__RECORDS TO PROCESS__.
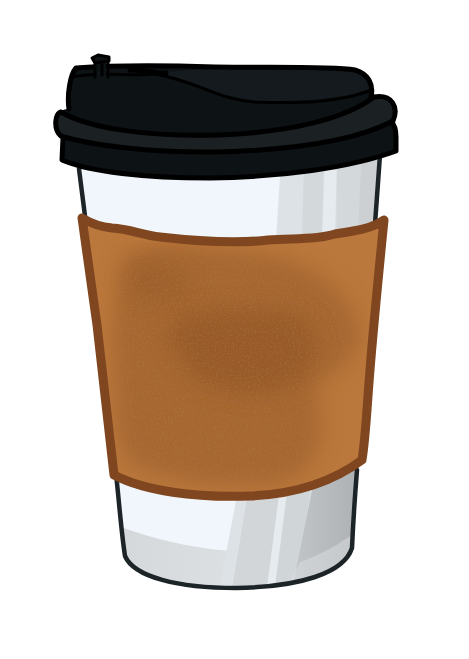
<!DOCTYPE html>
<html lang="en">
<head>
<meta charset="utf-8">
<title>Takeaway coffee cup</title>
<style>
:root {
  --paper: #ffffff;
  --cup: #f0f6fb;
  --shade-light: #dde2e6;
  --shade-mid: #cdd0d3;
  --shade-dark: #b4b7b9;
  --outline: #1d2428;
  --lid: #0d1215;
  --lid-top: #141a1d;
  --lid-rim: #1b2123;
  --lid-line: #000000;
  --sleeve: #bb783c;
  --sleeve-dark: #935627;
  --sleeve-edge: #7f461f;
}
html, body { margin: 0; background: var(--paper); }
body { width: 469px; height: 659px; overflow: hidden; }
svg { display: block; }
.cup-body { fill: var(--cup); }
.cup-outline { fill: none; stroke: var(--outline); stroke-width: 4.5; stroke-linecap: round; stroke-linejoin: round; }
.light { fill: var(--shade-light); }
.mid { fill: var(--shade-mid); }
.dark { fill: var(--shade-dark); }
.sleeve { fill: var(--sleeve); }
.sleeve-edge { fill: none; stroke: var(--sleeve-edge); stroke-width: 9; stroke-linecap: round; stroke-linejoin: round; }
.stain { fill: var(--sleeve-dark); }
.lid { fill: var(--lid); }
.lid-top { fill: var(--lid-top); }
.lid-rim { fill: var(--lid-rim); }
.lid-line { fill: none; stroke: var(--lid-line); stroke-width: 5; stroke-linecap: round; stroke-linejoin: round; }
.thin { stroke-width: 3; }
</style>
</head>
<body>
<svg width="469" height="659" viewBox="0 0 469 659" role="img" aria-label="Takeaway coffee cup with a black lid and a brown cardboard sleeve">
  <defs>
    <path id="cup-shape" d="M79 160L125 556C134 577 178 588 236 588C300 587 344 573 352 548L380 150Z"/>
    <path id="sleeve-shape" d="M82 218C92 224 101 227 112 228C130 229 142 235 160 237C195 241 235 244 268 240C295 238 315 240 335 234C355 231 371 229 384 220C379 270 374 320 370 370C367 405 366 435 362 460C335 480 300 494 250 496C195 498 145 491 114 475C108 420 102 370 97 325Z"/>
    <clipPath id="cup-clip"><use href="#cup-shape"/></clipPath>
    <clipPath id="sleeve-clip"><use href="#sleeve-shape"/></clipPath>
    <linearGradient id="right-shade" x1="0" y1="0" x2="1" y2="0">
      <stop offset="0" stop-color="#c3c6c8"/>
      <stop offset="1" stop-color="#adb0b2"/>
    </linearGradient>
    <linearGradient id="base-shade" x1="0" y1="0" x2="1" y2="0">
      <stop offset="0" stop-color="#d5d8db"/>
      <stop offset="1" stop-color="#e0e4e7"/>
    </linearGradient>
    <filter id="soft" x="-30%" y="-30%" width="160%" height="160%"><feGaussianBlur stdDeviation="11"/></filter>
    <filter id="grain" x="0" y="0" width="100%" height="100%">
      <feTurbulence type="fractalNoise" baseFrequency=".6" numOctaves="2" seed="4" result="noise"/>
      <feColorMatrix in="noise" values="0 0 0 0 .46  0 0 0 0 .25  0 0 0 0 .09  0 0 0 3 -1.4" result="specks"/>
      <feGaussianBlur in="SourceGraphic" stdDeviation="10" result="area"/>
      <feComposite in="specks" in2="area" operator="in"/>
    </filter>
  </defs>

  <g id="cup">
    <use href="#cup-shape" class="cup-body"/>
    <g clip-path="url(#cup-clip)">
      <path class="light" d="M281 160H382L378 240H276Z"/>
      <path class="mid" d="M304 160H324L322 240H302Z" opacity=".55"/>
      <path class="cup-body" d="M325 160H337V240H322Z" opacity=".5"/>
      <path class="mid" d="M337 160H361L359 240H335Z" opacity=".55"/>
      <path class="mid" d="M361 160H382L378 240H358Z"/>
      <path fill="url(#base-shade)" d="M116 525C150 538 185 547 230 551L300 554L290 595H125Z"/>
      <path class="light" d="M240 480H316L294 595H218Z"/>
      <path class="mid" d="M250 480H281L266 595H231Z" opacity=".65"/>
      <path class="cup-body" d="M281 480H288L274 595H266Z" opacity=".45"/>
      <path class="mid" d="M289 480H312L296 595H274Z" opacity=".75"/>
      <path fill="url(#right-shade)" d="M316 470H362L352 595H291Z"/>
      <path class="light" d="M300 562C325 553 340 543 356 532V590H285Z" opacity=".45"/>
    </g>
    <path class="cup-outline" d="M79 169L86 224M380 155L375 224M116 474C119 500 121 530 125 556C134 577 178 588 236 588C300 587 344 573 352 548C353 525 355 495 357 470"/>
  </g>

  <g id="sleeve">
    <use href="#sleeve-shape" class="sleeve"/>
    <g clip-path="url(#sleeve-clip)">
      <path class="stain" filter="url(#soft)" opacity=".5" d="M122 262C150 238 200 246 245 252C300 256 345 285 358 325C366 355 335 372 312 386C330 425 320 465 285 482C235 490 165 484 128 462C108 425 120 385 112 340Z"/>
      <path class="stain" filter="url(#soft)" opacity=".75" d="M165 335C185 300 230 312 280 310C320 315 325 350 305 378C275 398 230 398 195 378Z"/>
      <path class="stain" filter="url(#soft)" opacity=".4" d="M125 265C145 250 175 258 195 282C190 305 150 310 130 298Z"/>
      <path filter="url(#grain)" opacity=".3" d="M118 255C200 238 310 258 350 315C355 360 325 385 312 400C320 440 310 475 270 485H130C112 420 120 340 118 255Z"/>
    </g>
    <use href="#sleeve-shape" class="sleeve-edge"/>
  </g>

  <g id="lid">
    <path class="lid" d="M63 136L62 160C90 172 145 178 210 178C280 177 350 168 396 151L397 137C398 128 394 122 393 120C397 112 396 102 388 98C382 95 376 96 372 94C374 84 370 75 360 71C335 66 270 68 215 67C170 64 120 65 76 67C69 71 68 85 67 109C58 110 53 120 57 130Z"/>
    <path class="lid-top" d="M155 74C185 67 270 68 340 70C358 71 369 77 371 90C345 101 305 104 255 102C215 99 200 82 155 74Z"/>
    <path class="lid-rim" d="M61 112C90 129 150 137 220 135C290 132 345 119 374 97C392 96 397 107 393 121C355 141 290 150 218 152C150 153 90 145 61 136C54 129 55 116 61 112Z"/>
    <path class="lid-line" d="M69 109C67 95 70 75 76 68C115 65 160 65 215 67C270 68 330 66 355 70C368 74 374 84 371 97"/>
    <path class="lid-line thin" d="M72 77C100 71 130 77 155 74C200 82 215 99 255 102C305 104 345 101 371 90"/>
    <path class="lid-line" d="M61 112C90 129 150 137 220 135C290 132 345 119 374 97C392 94 399 107 393 121C355 141 290 150 218 152C150 153 90 145 61 136C53 129 55 113 61 112Z"/>
    <path class="lid-line" d="M63 138L62 160C90 172 145 178 210 178C280 177 350 168 396 151V137C396 130 395 125 391 122"/>
    <path class="lid" d="M92 58L98 55L109 57V62L106 64V77H94V64Z"/>
    <path class="lid-line thin" d="M92 58L98 55L109 57V61L95 63ZM95 63V77M102 62V75M108 61V77"/>
    <path class="lid-line" d="M130 70C145 69 155 74 166 73"/>
  </g>
</svg>
</body>
</html>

__WORK INSTRUCTIONS__.
Could you return exactly the lines above from the line with "374 97C392 96" to the line with "58L98 55L109 57V61L95", both included, and nothing else?

__PROBLEM SOLUTION__.
    <path class="lid-rim" d="M61 112C90 129 150 137 220 135C290 132 345 119 374 97C392 96 397 107 393 121C355 141 290 150 218 152C150 153 90 145 61 136C54 129 55 116 61 112Z"/>
    <path class="lid-line" d="M69 109C67 95 70 75 76 68C115 65 160 65 215 67C270 68 330 66 355 70C368 74 374 84 371 97"/>
    <path class="lid-line thin" d="M72 77C100 71 130 77 155 74C200 82 215 99 255 102C305 104 345 101 371 90"/>
    <path class="lid-line" d="M61 112C90 129 150 137 220 135C290 132 345 119 374 97C392 94 399 107 393 121C355 141 290 150 218 152C150 153 90 145 61 136C53 129 55 113 61 112Z"/>
    <path class="lid-line" d="M63 138L62 160C90 172 145 178 210 178C280 177 350 168 396 151V137C396 130 395 125 391 122"/>
    <path class="lid" d="M92 58L98 55L109 57V62L106 64V77H94V64Z"/>
    <path class="lid-line thin" d="M92 58L98 55L109 57V61L95 63ZM95 63V77M102 62V75M108 61V77"/>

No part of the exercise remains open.